Belfast Telegraph

Police seize £2.5m cocaine haul

Around 110lb (50kg) of cocaine have been seized in Northern Ireland in what police have described as one of the biggest ever drugs hauls.

The Police Service of Northern Ireland (PSNI) said they received a tip-off and searches uncovered two suitcases packed with packets of white powder hidden among a furniture delivery consignment at commercial premises in Co Tyrone yesterday.

Detective Superintendent Noel Mullan, from the PSNI's organised crime branch said: " A conservative value for this haul would be £2.5 million. A street value would be substantially higher.

"It is undoubtedly one of the biggest cocaine finds ever made in Northern Ireland."

Over a three-year period from 2011/12 to 2013/14 the PSNI found a total of 108lb (49kg) of cocaine during 1,053 seizure incidents - an average of 1.7 oz (47g) each.

Only two seizures weighed 6.6lb (3kg) or more, while h alf were of just 0.04oz (1g) or less.

Mr Mullan added: "Last night we got 50 kilos.

"We will be working with law enforcement colleagues in various parts of the world to establish where this came from, where it was going to and who was involved.

"It is unlikely that such a substantial amount was destined for the Northern Ireland market but we'll see where our inquiries lead."

There is no suggestion that the company based at the premises knew what was in the container.

The drugs have been taken, under armed guard, to the Northern Ireland Forensic Science laboratories in Carrickfergus, Co Antrim, for further testing.

Mr Mullan added: "We are committed to keeping people in Northern Ireland safe and we will follow all lines of inquiry with law enforcement colleagues around the world and with local communities to reduce the threat posed by drugs."

Meanwhile, in an unconnected incident, Dutch authorities have seized 44lb (20kg) of cocaine worth around £1 million at a port in Holland which was destined for the Fermanagh area of Northern Ireland.

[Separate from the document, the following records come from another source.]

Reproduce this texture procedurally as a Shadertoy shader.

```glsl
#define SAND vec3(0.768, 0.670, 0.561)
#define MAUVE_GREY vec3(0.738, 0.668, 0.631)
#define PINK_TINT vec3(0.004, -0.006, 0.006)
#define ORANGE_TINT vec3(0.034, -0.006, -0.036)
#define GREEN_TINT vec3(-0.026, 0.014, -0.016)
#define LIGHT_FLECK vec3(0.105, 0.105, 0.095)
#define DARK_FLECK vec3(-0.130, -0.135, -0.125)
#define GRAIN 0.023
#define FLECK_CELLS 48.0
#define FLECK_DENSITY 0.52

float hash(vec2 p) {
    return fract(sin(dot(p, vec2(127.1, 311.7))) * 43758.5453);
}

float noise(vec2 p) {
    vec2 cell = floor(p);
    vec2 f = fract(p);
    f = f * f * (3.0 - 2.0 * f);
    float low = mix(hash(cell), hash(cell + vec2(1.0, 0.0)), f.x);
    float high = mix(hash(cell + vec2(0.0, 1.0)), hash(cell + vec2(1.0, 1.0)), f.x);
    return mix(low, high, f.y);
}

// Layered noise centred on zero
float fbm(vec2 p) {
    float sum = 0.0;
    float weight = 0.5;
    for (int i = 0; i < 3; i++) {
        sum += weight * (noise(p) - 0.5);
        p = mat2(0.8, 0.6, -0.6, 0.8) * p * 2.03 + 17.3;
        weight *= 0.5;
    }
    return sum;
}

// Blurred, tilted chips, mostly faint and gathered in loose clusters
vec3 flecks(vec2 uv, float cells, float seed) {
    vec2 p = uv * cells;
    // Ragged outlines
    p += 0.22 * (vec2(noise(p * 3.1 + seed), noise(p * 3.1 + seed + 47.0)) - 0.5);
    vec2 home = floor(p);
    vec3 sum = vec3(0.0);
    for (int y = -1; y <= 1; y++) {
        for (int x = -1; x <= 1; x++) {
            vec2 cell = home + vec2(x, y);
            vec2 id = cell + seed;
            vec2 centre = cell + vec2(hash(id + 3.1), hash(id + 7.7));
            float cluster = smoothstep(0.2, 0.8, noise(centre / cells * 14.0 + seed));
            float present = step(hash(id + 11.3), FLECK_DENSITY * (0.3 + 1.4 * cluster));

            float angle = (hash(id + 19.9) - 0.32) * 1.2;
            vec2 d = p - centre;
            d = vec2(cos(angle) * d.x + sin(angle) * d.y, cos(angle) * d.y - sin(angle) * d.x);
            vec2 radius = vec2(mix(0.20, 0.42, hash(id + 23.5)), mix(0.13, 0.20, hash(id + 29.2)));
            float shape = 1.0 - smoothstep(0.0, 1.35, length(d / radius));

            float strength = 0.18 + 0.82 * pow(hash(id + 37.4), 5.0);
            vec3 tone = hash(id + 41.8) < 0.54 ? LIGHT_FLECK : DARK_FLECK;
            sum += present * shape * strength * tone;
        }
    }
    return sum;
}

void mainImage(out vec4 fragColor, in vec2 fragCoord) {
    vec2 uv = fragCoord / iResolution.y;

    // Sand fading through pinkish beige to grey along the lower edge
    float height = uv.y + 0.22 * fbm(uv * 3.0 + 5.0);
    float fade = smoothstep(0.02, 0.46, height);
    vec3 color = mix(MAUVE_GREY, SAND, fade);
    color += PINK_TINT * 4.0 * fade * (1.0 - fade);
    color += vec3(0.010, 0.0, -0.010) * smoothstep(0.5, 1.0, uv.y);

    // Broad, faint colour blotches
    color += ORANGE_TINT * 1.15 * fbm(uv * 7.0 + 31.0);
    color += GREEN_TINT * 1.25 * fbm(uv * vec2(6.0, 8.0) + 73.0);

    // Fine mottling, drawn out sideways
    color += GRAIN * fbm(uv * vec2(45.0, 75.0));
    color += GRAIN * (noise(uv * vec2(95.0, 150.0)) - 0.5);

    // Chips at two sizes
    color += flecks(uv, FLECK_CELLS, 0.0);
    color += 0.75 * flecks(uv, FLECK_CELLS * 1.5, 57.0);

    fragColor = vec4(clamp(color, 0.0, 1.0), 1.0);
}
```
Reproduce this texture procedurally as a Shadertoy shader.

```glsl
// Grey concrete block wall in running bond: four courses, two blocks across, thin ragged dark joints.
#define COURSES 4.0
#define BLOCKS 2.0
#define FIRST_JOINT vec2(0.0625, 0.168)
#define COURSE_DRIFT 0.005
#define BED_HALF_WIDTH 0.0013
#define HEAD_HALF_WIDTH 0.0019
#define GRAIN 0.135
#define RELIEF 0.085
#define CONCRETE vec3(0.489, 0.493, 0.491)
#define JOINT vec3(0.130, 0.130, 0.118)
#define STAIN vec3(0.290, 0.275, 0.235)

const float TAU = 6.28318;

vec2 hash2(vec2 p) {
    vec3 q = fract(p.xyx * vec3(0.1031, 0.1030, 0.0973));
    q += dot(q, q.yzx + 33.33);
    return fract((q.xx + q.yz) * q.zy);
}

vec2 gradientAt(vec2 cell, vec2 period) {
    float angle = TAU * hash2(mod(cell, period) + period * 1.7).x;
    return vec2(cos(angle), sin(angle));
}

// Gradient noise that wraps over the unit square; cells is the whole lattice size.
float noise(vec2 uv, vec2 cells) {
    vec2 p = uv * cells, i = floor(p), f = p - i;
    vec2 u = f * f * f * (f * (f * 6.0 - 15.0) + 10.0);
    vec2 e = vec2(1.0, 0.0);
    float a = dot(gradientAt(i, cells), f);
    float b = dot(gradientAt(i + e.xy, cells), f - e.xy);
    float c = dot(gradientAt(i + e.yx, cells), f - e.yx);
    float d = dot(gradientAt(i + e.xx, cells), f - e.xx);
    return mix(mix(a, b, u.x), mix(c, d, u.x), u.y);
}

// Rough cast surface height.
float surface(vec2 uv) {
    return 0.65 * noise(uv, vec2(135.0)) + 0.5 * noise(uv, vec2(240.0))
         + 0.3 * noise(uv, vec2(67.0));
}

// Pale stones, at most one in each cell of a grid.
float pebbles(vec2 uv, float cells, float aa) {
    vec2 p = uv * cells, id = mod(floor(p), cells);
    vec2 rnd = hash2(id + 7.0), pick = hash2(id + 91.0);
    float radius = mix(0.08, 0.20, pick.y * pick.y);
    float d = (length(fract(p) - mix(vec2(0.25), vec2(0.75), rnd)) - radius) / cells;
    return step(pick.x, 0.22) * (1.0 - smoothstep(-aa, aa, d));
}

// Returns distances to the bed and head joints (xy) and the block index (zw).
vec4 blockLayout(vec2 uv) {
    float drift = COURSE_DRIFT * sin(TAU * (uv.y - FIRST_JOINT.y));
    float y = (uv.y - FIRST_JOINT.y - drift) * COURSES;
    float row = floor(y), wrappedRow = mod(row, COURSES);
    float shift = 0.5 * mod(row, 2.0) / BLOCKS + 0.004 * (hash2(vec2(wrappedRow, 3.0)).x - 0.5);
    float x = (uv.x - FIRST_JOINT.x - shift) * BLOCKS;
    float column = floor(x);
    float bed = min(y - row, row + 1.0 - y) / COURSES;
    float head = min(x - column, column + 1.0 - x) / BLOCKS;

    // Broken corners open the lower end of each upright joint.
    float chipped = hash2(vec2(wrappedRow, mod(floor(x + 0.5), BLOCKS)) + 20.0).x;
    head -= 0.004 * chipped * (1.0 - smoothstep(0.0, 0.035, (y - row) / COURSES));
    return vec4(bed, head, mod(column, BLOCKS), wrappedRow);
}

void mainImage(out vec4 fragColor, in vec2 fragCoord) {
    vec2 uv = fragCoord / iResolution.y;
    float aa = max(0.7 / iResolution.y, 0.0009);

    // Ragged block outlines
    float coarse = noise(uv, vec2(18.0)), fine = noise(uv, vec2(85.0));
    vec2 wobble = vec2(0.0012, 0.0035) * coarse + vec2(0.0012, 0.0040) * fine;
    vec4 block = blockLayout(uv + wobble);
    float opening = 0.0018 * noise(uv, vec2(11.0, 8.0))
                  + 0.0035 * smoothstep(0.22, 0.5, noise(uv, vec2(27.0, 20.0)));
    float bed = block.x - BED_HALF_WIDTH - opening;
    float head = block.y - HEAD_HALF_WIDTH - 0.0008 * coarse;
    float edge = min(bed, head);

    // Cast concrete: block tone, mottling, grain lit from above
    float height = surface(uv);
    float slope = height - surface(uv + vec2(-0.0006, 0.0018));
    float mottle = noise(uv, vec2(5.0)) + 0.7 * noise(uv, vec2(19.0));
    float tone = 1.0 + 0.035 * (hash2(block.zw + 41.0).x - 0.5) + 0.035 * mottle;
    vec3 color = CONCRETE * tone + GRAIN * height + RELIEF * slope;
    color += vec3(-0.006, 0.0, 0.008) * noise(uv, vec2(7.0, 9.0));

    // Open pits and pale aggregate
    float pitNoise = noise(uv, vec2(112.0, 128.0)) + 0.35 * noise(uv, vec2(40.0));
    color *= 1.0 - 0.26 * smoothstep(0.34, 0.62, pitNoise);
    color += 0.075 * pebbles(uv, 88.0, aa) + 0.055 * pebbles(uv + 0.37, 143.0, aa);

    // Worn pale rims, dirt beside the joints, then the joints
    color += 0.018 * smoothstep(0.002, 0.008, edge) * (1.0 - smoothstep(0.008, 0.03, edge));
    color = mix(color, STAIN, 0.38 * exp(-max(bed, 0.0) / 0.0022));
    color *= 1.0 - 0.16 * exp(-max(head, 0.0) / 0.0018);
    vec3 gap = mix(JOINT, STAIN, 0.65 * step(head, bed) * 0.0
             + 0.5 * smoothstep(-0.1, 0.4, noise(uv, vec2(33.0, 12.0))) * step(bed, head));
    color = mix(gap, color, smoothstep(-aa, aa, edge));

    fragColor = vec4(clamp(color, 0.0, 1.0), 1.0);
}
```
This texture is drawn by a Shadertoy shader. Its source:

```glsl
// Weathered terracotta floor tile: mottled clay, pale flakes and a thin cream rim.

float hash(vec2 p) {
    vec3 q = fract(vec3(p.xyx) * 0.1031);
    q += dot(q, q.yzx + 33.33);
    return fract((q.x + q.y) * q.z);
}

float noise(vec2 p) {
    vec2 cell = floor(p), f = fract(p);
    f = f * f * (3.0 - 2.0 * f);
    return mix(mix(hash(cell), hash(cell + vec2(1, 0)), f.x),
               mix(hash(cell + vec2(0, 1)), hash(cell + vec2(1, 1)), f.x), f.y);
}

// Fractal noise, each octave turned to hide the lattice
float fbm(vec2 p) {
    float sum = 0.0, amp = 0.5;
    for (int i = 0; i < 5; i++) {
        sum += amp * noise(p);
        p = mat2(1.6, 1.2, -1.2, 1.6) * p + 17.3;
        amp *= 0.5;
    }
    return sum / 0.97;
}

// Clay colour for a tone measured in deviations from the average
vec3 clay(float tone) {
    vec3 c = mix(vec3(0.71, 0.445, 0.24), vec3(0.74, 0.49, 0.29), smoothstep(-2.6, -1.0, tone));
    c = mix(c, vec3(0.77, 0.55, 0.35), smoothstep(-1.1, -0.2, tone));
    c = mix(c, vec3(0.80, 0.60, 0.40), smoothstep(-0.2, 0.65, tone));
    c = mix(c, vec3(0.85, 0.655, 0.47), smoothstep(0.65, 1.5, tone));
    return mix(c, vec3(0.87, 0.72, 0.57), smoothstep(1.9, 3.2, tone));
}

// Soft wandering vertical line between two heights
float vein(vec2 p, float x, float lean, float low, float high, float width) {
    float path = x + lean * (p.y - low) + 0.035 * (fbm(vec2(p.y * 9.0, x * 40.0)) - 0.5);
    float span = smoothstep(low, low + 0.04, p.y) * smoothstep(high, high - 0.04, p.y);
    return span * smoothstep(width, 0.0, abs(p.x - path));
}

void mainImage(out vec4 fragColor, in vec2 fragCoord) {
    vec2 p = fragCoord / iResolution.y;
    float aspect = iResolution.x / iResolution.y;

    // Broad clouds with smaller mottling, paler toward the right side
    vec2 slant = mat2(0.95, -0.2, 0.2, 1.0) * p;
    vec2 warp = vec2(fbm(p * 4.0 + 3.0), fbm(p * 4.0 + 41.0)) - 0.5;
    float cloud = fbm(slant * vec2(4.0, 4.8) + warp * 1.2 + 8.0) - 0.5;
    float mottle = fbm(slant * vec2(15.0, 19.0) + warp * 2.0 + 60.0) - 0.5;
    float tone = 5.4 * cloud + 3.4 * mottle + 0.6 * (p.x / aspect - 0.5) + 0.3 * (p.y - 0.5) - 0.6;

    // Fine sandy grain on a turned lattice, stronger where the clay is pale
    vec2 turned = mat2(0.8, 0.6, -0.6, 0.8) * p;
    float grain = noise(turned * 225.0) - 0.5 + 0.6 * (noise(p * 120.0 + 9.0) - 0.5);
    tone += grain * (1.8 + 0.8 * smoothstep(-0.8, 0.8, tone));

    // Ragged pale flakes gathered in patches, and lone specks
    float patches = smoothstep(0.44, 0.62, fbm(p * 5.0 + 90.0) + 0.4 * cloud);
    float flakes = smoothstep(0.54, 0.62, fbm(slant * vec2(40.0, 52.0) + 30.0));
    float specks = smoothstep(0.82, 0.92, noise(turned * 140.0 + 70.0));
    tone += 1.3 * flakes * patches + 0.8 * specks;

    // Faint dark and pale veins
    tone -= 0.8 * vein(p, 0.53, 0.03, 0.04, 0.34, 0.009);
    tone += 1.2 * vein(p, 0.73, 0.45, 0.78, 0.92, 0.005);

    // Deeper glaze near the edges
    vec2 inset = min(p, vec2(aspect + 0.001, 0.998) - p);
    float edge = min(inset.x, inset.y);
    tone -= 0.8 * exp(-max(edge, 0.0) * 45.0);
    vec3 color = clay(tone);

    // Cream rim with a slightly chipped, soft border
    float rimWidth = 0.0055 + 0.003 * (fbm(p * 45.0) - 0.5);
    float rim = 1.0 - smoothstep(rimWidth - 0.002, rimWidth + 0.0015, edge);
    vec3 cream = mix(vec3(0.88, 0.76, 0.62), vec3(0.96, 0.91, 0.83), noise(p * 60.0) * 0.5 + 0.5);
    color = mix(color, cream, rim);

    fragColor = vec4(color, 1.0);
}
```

There were no arrests during either seizure.


From Belfast Telegraph